Materials and Methods: After obtaining approval from institutional ethical committee we conducted a prospective study of 30 patients who had been admitted to our institute with pain, limp and instability due to anterior cruciate ligament rupture. Patients were enrolled on the basis of pre-defined inclusion criteria and any patient having any exclusion criteria was excluded from the study. X-Ray and MRI (if required) were done. Detailed history, thorough clinical examination and baseline investigations were done. All patients underwent ACL reconstruction by semitendinosus autograft. The outcome of arthroscopic reconstruction with quadrupled semitendinosus autograft and complications associated with this procedure were studied. The data was tabulated and analyzed using SPSS 16.0 version software.
Results: This study consisted of 30 patients having been diagnosed with anterior cruciate ligament rupture. There were 27 men and 3 women with a M: F ratio of 1: 0.11. The most common age group involved was 31-35 years (30%) followed by 20-25 years (26.67%) and 26-30 years (16.67%). Road traffic accidents (46.67%) and Sports injuries (43.33%) were the predominant causes of ACL rupture. Most patients (26.67%) presented within 6 months of injury. Associated meniscal injuries were seen in 11 (36.67%) patients and medial meniscus (20%) was found to be involved more commonly than lateral meniscus (16.67%). Majority of the patients received 9 mm graft (60%). Most of the patients were discharged from hospital within 1 week (53.33%) while 9 patients (30%) needed to be kept in hospital for up to 2 weeks. Only 5 patients (16.67%) required hospitalization beyond 2 weeks. Pre-operative Tenger- Lysholm score was poor in majority of the patients (73.33%). Post-operatively at the time of 6 months follow up majority of the patients (66.67%) had an excellent Tenger-Lysholm score. No major complications were encountered in any of our patients. Minor complication like wound infection at the graft site (2/30), wound edge necrosis (2/30), foot drop (1/30), chemical burn under the tourniquet (1/30) and synovitis (1/30) were seen in some patients. All these complication resolved with proper management and no residual complications were seen in any of the patients.
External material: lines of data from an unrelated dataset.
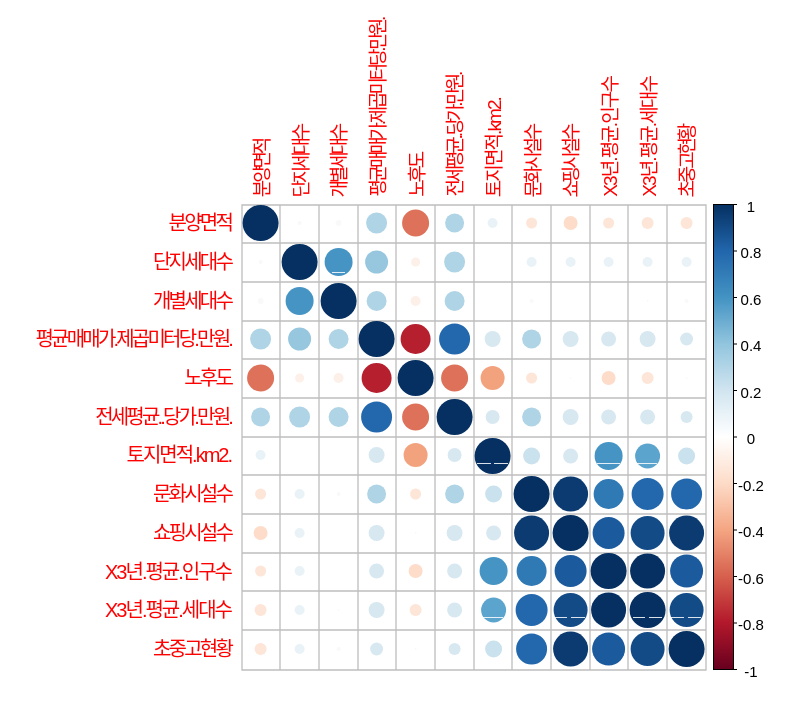
<!DOCTYPE html>
<html lang="ko">
<head>
<meta charset="utf-8">
<title>상관행렬</title>
<style>
:root {
  --label: #ff0000;
  --ink: #000;
  --grid: #bebebe;
  --paper: #fff;
  --cell: 38.7px;
  --b10: #053061; --b9: #0b3b71; --b8: #134b87; --b7: #1b5a9c;
  --b6: #2368ad; --b5: #2f79b5; --b4: #4594c4; --b3: #5ba4cd;
  --b2: #97c6df; --b1: #afd4e6; --b0: #cae1ee; --bx: #d7e8f1; --by: #e9f3f7;
  --r4: #b51f2e; --r3: #dd7159; --r2: #f3a27e; --r1: #fddcca; --r0: #fde5d8; --rx: #fdf0e9;
  --none: #f9f9f9;
}
* { box-sizing: border-box; margin: 0; padding: 0; }
body { width: 802px; height: 714px; overflow: hidden; background: var(--paper); font-family: "Liberation Sans", "Noto Sans CJK KR", sans-serif; }
.correlogram { position: relative; width: 802px; height: 714px; overflow: hidden; }
.correlogram > * { position: absolute; }
ul { list-style: none; }
.row-labels, .column-labels { display: grid; color: var(--label); line-height: 1; white-space: nowrap; }
.row-labels { left: 0; top: 204px; width: 231px; grid-template-rows: repeat(12, var(--cell)); align-items: center; justify-items: end; font-size: 20px; letter-spacing: -2.8px; }
.row-labels .mixed { letter-spacing: -2px; }
.column-labels { left: 243px; top: 0; height: 197px; grid-template-columns: repeat(12, var(--cell)); align-items: end; justify-items: center; font-size: 19px; letter-spacing: -3.2px; }
.column-labels li { writing-mode: vertical-rl; text-orientation: sideways; transform: rotate(180deg); }
.column-labels .mixed { letter-spacing: -1.9px; }
.matrix { left: 241px; top: 204px; }
.grid-lines { fill: none; stroke: var(--grid); stroke-width: 1.3; }
.gaps { stroke: var(--paper); stroke-width: 1; opacity: .85; }
.b10 { fill: var(--b10); } .b9 { fill: var(--b9); } .b8 { fill: var(--b8); } .b7 { fill: var(--b7); }
.b6 { fill: var(--b6); } .b5 { fill: var(--b5); } .b4 { fill: var(--b4); } .b3 { fill: var(--b3); }
.b2 { fill: var(--b2); } .b1 { fill: var(--b1); } .b0 { fill: var(--b0); } .bx { fill: var(--bx); } .by { fill: var(--by); }
.r4 { fill: var(--r4); } .r3 { fill: var(--r3); } .r2 { fill: var(--r2); } .r1 { fill: var(--r1); } .r0 { fill: var(--r0); } .rx { fill: var(--rx); }
.none { fill: var(--none); }
.color-scale { left: 712px; top: 203px; }
.scale-labels { left: 731px; top: 183px; width: 40px; display: grid; grid-template-rows: repeat(11, 46.5px); align-items: center; text-align: center; font-size: 15px; line-height: 1; color: var(--ink); }
</style>
</head>
<body>
<main class="correlogram">
  <ul class="column-labels">
    <li>분양면적</li><li>단지세대수</li><li>개별세대수</li><li>평균매매가.제곱미터당.만원.</li>
    <li>노후도</li><li>전세평균..당가.만원.</li><li class="mixed">토지면적.km2.</li><li>문화시설수</li>
    <li>쇼핑시설수</li><li class="mixed">X3년.평균.인구수</li><li class="mixed">X3년.평균.세대수</li><li>초중고현황</li>
  </ul>
  <ul class="row-labels">
    <li>분양면적</li><li>단지세대수</li><li>개별세대수</li><li>평균매매가.제곱미터당.만원.</li>
    <li>노후도</li><li>전세평균..당가.만원.</li><li class="mixed">토지면적.km2.</li><li>문화시설수</li>
    <li>쇼핑시설수</li><li class="mixed">X3년.평균.인구수</li><li class="mixed">X3년.평균.세대수</li><li>초중고현황</li>
  </ul>

  <svg class="matrix" width="468" height="468" viewBox="0 0 468 468" role="img" aria-label="변수 간 상관계수 행렬">
    <defs>
      <g id="pairs">
        <g transform="translate(0 19)">
          <circle class="none" cx="58" r="2"/><circle class="none" cx="97" r="3"/><circle class="b1" cx="135" r="10.5"/><circle class="r3" cx="174" r="13.5"/><circle class="b1" cx="213" r="9.5"/><circle class="by" cx="251" r="5"/><circle class="r0" cx="290" r="5.5"/><circle class="r1" cx="329" r="7"/><circle class="r0" cx="367" r="5.5"/><circle class="r0" cx="406" r="6"/><circle class="r0" cx="445" r="6"/>
        </g>
        <g transform="translate(0 58)">
          <circle class="b4" cx="97" r="14"/><circle class="b2" cx="135" r="11.5"/><circle class="rx" cx="174" r="4.5"/><circle class="b1" cx="213" r="10.5"/><circle class="by" cx="290" r="5"/><circle class="by" cx="329" r="5"/><circle class="by" cx="367" r="5"/><circle class="by" cx="406" r="5"/><circle class="by" cx="445" r="5"/>
        </g>
        <g transform="translate(0 97)">
          <circle class="b1" cx="135" r="10"/><circle class="rx" cx="174" r="5"/><circle class="b1" cx="213" r="10"/><circle class="none" cx="290" r="2"/><circle class="none" cx="406" r="1"/><circle class="none" cx="445" r="2"/>
        </g>
        <g transform="translate(0 135)">
          <circle class="r4" cx="174" r="15"/><circle class="b6" cx="213" r="15.5"/><circle class="bx" cx="251" r="8"/><circle class="b1" cx="290" r="9.5"/><circle class="bx" cx="329" r="8"/><circle class="bx" cx="367" r="7.5"/><circle class="bx" cx="406" r="8"/><circle class="bx" cx="445" r="6.5"/>
        </g>
        <g transform="translate(0 174)">
          <circle class="r3" cx="213" r="13.5"/><circle class="r2" cx="251" r="12"/><circle class="r0" cx="290" r="5.5"/><circle class="none" cx="329" r="1"/><circle class="r1" cx="367" r="7"/><circle class="r0" cx="406" r="6"/><circle class="none" cx="445" r="1"/>
        </g>
        <g transform="translate(0 213)">
          <circle class="bx" cx="251" r="7"/><circle class="b1" cx="290" r="9.5"/><circle class="bx" cx="329" r="8"/><circle class="bx" cx="367" r="7.5"/><circle class="bx" cx="406" r="7.5"/><circle class="bx" cx="445" r="6"/>
        </g>
        <g transform="translate(0 252)">
          <circle class="b0" cx="290" r="8.5"/><circle class="bx" cx="329" r="7.5"/><circle class="b4" cx="367" r="14"/><circle class="b3" cx="406" r="12.5"/><circle class="b0" cx="445" r="8.5"/>
        </g>
        <g transform="translate(0 290)">
          <circle class="b9" cx="329" r="17.5"/><circle class="b5" cx="367" r="15"/><circle class="b6" cx="406" r="16"/><circle class="b6" cx="445" r="15.5"/>
        </g>
        <g transform="translate(0 329)">
          <circle class="b7" cx="367" r="16"/><circle class="b8" cx="406" r="17"/><circle class="b9" cx="445" r="17.5"/>
        </g>
        <g transform="translate(0 367)">
          <circle class="b10" cx="406" r="17.5"/><circle class="b7" cx="445" r="16.5"/>
        </g>
        <g transform="translate(0 406)">
          <circle class="b8" cx="445" r="17"/>
        </g>
      </g>
    </defs>
    <path class="grid-lines" d="M1 1H465V466H1ZM39 1V466M78 1V466M117 1V466M155 1V466M194 1V466M233 1V466M271 1V466M310 1V466M349 1V466M387 1V466M426 1V466M1 39H465M1 78H465M1 117H465M1 155H465M1 194H465M1 233H465M1 271H465M1 310H465M1 349H465M1 387H465M1 426H465"/>
    <g transform="translate(0.6 0)">
      <use href="#pairs"/>
      <use href="#pairs" transform="matrix(0 1 1 0 0 0)"/>
      <g class="b10">
        <circle cx="19" cy="19" r="18"/><circle cx="58" cy="58" r="18"/><circle cx="97" cy="97" r="18"/><circle cx="135" cy="135" r="18"/><circle cx="174" cy="174" r="18"/><circle cx="213" cy="213" r="18"/><circle cx="251" cy="252" r="18"/><circle cx="290" cy="290" r="18"/><circle cx="329" cy="329" r="18"/><circle cx="367" cy="367" r="18"/><circle cx="406" cy="406" r="18"/><circle cx="445" cy="445" r="18"/>
      </g>
    </g>
    <path class="gaps" d="M91 68.5H104M236 259.5H250M253 259.5H267M356 259.5H379M396 259.5H416M242 413.5H262M313 413.5H326M330 413.5H344M392 413.5H404M408 413.5H421M430 413.5H443M447 413.5H460"/>
  </svg>

  <svg class="color-scale" width="28" height="470" viewBox="0 0 28 470" role="img" aria-label="상관계수 색상 척도">
    <defs>
      <linearGradient id="diverging" x1="0" y1="0" x2="0" y2="1">
        <stop offset="0" stop-color="#053061"/><stop offset=".1" stop-color="#2166ac"/><stop offset=".2" stop-color="#4393c3"/><stop offset=".3" stop-color="#92c5de"/><stop offset=".4" stop-color="#d1e5f0"/><stop offset=".5" stop-color="#fff"/><stop offset=".6" stop-color="#fddbc7"/><stop offset=".7" stop-color="#f4a582"/><stop offset=".8" stop-color="#d6604d"/><stop offset=".9" stop-color="#b2182b"/><stop offset="1" stop-color="#67001f"/>
      </linearGradient>
    </defs>
    <rect x="1.5" y="1.5" width="20" height="465" fill="url(#diverging)" stroke="#000"/>
    <path stroke="#000" d="M21 1.5H25M21 48H25M21 94.5H25M21 141H25M21 187.5H25M21 234H25M21 280.5H25M21 327H25M21 373.5H25M21 420H25M21 466.5H25"/>
  </svg>
  <ul class="scale-labels">
    <li>1</li><li>0.8</li><li>0.6</li><li>0.4</li><li>0.2</li><li>0</li><li>-0.2</li><li>-0.4</li><li>-0.6</li><li>-0.8</li><li>-1</li>
  </ul>
</main>
</body>
</html>
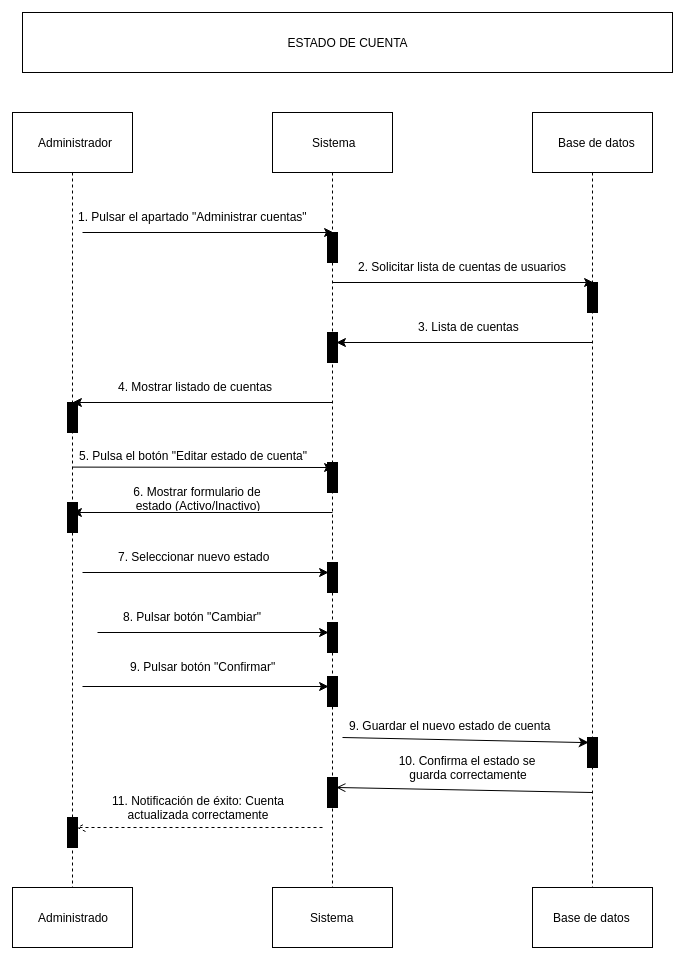
<!DOCTYPE html>
<html lang="es">
<head>
<meta charset="utf-8">
<title>Estado de cuenta</title>
<style>
:root { --ink: #000; --paper: #fff; }
* { box-sizing: border-box; margin: 0; padding: 0; }
html, body { width: 685px; height: 960px; overflow: hidden; background: var(--paper); }
.diagram {
  position: relative; width: 685px; height: 960px; overflow: hidden;
  color: var(--ink); font: 12px/14px "Liberation Sans", Arial, sans-serif;
}
.title {
  position: absolute; left: 22px; top: 12px; width: 651px; height: 61px;
  display: flex; align-items: center; justify-content: center;
  border: 1px solid var(--ink); font-size: 12px; font-weight: 400;
}
.participants { position: absolute; left: 12px; display: flex; gap: 139px; list-style: none; }
.participants.top { top: 112px; }
.participants.bottom { top: 887px; }
.participants li {
  width: 121px; height: 61px; padding-left: var(--inset); white-space: nowrap;
  display: flex; align-items: center; background: var(--paper); border: 1px solid var(--ink);
}
.flow { position: absolute; left: 0; top: 0; }
.flow line, .flow path, .flow rect { stroke: var(--ink); }
.lifelines, .return { stroke-dasharray: 3 3; }
.activations rect { fill: var(--paper); }
.open { fill: none; }
.message { position: absolute; left: var(--x); top: var(--y); white-space: nowrap; }
.message.wrapped { transform: translateX(-50%); text-align: center; }
.message.clipped { height: 19px; overflow: hidden; }
.message.wrapped span { position: relative; left: 1px; }
</style>
</head>
<body>
<main class="diagram">
  <h1 class="title">ESTADO DE CUENTA</h1>

  <svg class="flow" width="685" height="960" viewBox="0 0 685 960" aria-hidden="true">
    <defs>
      <path id="head" d="M0 0L-8 -4L-6 0L-8 4Z"/>
      <path id="open-head" class="open" d="M-8 -4L0 0L-8 4"/>
      <rect id="bar" x="-5" width="10" height="30"/>
    </defs>
    <g transform="translate(.5 .5)">
      <g class="lifelines">
        <line x1="72" y1="172" x2="72" y2="887"/>
        <line x1="332" y1="172" x2="332" y2="887"/>
        <line x1="592" y1="172" x2="592" y2="887"/>
      </g>
      <g class="messages-behind">
        <line x1="82" y1="232" x2="326" y2="232"/><use href="#head" x="332" y="232"/>
        <line x1="332" y1="282" x2="586" y2="282"/><use href="#head" x="592" y="282"/>
        <line x1="332" y1="402" x2="79" y2="402"/><use href="#head" transform="translate(73 402) rotate(180)"/>
        <line x1="332" y1="512" x2="79" y2="512"/><use href="#head" transform="translate(73 512) rotate(180)"/>
      </g>
      <g class="activations">
        <use href="#bar" x="332" y="232"/>
        <use href="#bar" x="592" y="282"/>
        <use href="#bar" x="332" y="332"/>
        <use href="#bar" x="72" y="402"/>
        <use href="#bar" x="332" y="462"/>
        <use href="#bar" x="72" y="502"/>
        <use href="#bar" x="332" y="562"/>
        <use href="#bar" x="332" y="622"/>
        <use href="#bar" x="332" y="676"/>
        <use href="#bar" x="592" y="737"/>
        <use href="#bar" x="332" y="777"/>
        <use href="#bar" x="72" y="817"/>
      </g>
      <g class="messages-front">
        <line x1="592" y1="342" x2="343" y2="342"/><use href="#head" transform="translate(337 342) rotate(180)"/>
        <line x1="72" y1="466.6" x2="326" y2="467"/><use href="#head" x="332" y="467"/>
        <line x1="82" y1="572" x2="321" y2="572"/><use href="#head" x="327" y="572"/>
        <line x1="97" y1="632" x2="321" y2="632"/><use href="#head" x="327" y="632"/>
        <line x1="82" y1="686" x2="321" y2="686"/><use href="#head" x="327" y="686"/>
        <line x1="342" y1="737" x2="581" y2="742"/><use href="#head" transform="translate(587 742) rotate(1)"/>
        <line x1="592" y1="792" x2="337" y2="787"/><use href="#open-head" transform="translate(337 787) rotate(181)"/>
        <g class="return"><line x1="322" y1="827" x2="77" y2="827"/><use href="#open-head" transform="translate(77 827) rotate(180)"/></g>
      </g>
    </g>
  </svg>

  <ul class="participants top">
    <li style="--inset:25px">Administrador</li>
    <li style="--inset:39px">Sistema</li>
    <li style="--inset:25px">Base de datos</li>
  </ul>

  <p class="message" style="--x:78px;--y:210px">1. Pulsar el apartado "Administrar cuentas"</p>
  <p class="message" style="--x:358px;--y:260px">2. Solicitar lista de cuentas de usuarios</p>
  <p class="message" style="--x:418px;--y:320px">3. Lista de cuentas</p>
  <p class="message" style="--x:118px;--y:380px">4. Mostrar listado de cuentas</p>
  <p class="message" style="--x:79px;--y:449px">5. Pulsa el botón "Editar estado de cuenta"</p>
  <p class="message wrapped clipped" style="--x:197px;--y:485px;height:26px">6. Mostrar formulario de<br><span>estado (Activo/Inactivo)</span></p>
  <p class="message" style="--x:118px;--y:550px">7. Seleccionar nuevo estado</p>
  <p class="message" style="--x:123px;--y:610px">8. Pulsar botón "Cambiar"</p>
  <p class="message" style="--x:130px;--y:660px">9. Pulsar botón "Confirmar"</p>
  <p class="message" style="--x:349px;--y:719px">9. Guardar el nuevo estado de cuenta</p>
  <p class="message wrapped" style="--x:467px;--y:754px">10. Confirma el estado se<br><span>guarda correctamente</span></p>
  <p class="message wrapped" style="--x:198px;--y:794px">11. Notificación de éxito: Cuenta<br>actualizada correctamente</p>

  <ul class="participants bottom">
    <li style="--inset:25px">Administrado</li>
    <li style="--inset:37px">Sistema</li>
    <li style="--inset:20px">Base de datos</li>
  </ul>
</main>
</body>
</html>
Conclusion: Arthroscopic reconstruction of ruptured anterior cruciate ligament by quadrupled semitendinosus autograft is associated with good functional results and excellent outcome. Minor complications associated with the procedure can be taken care of by appropriate management.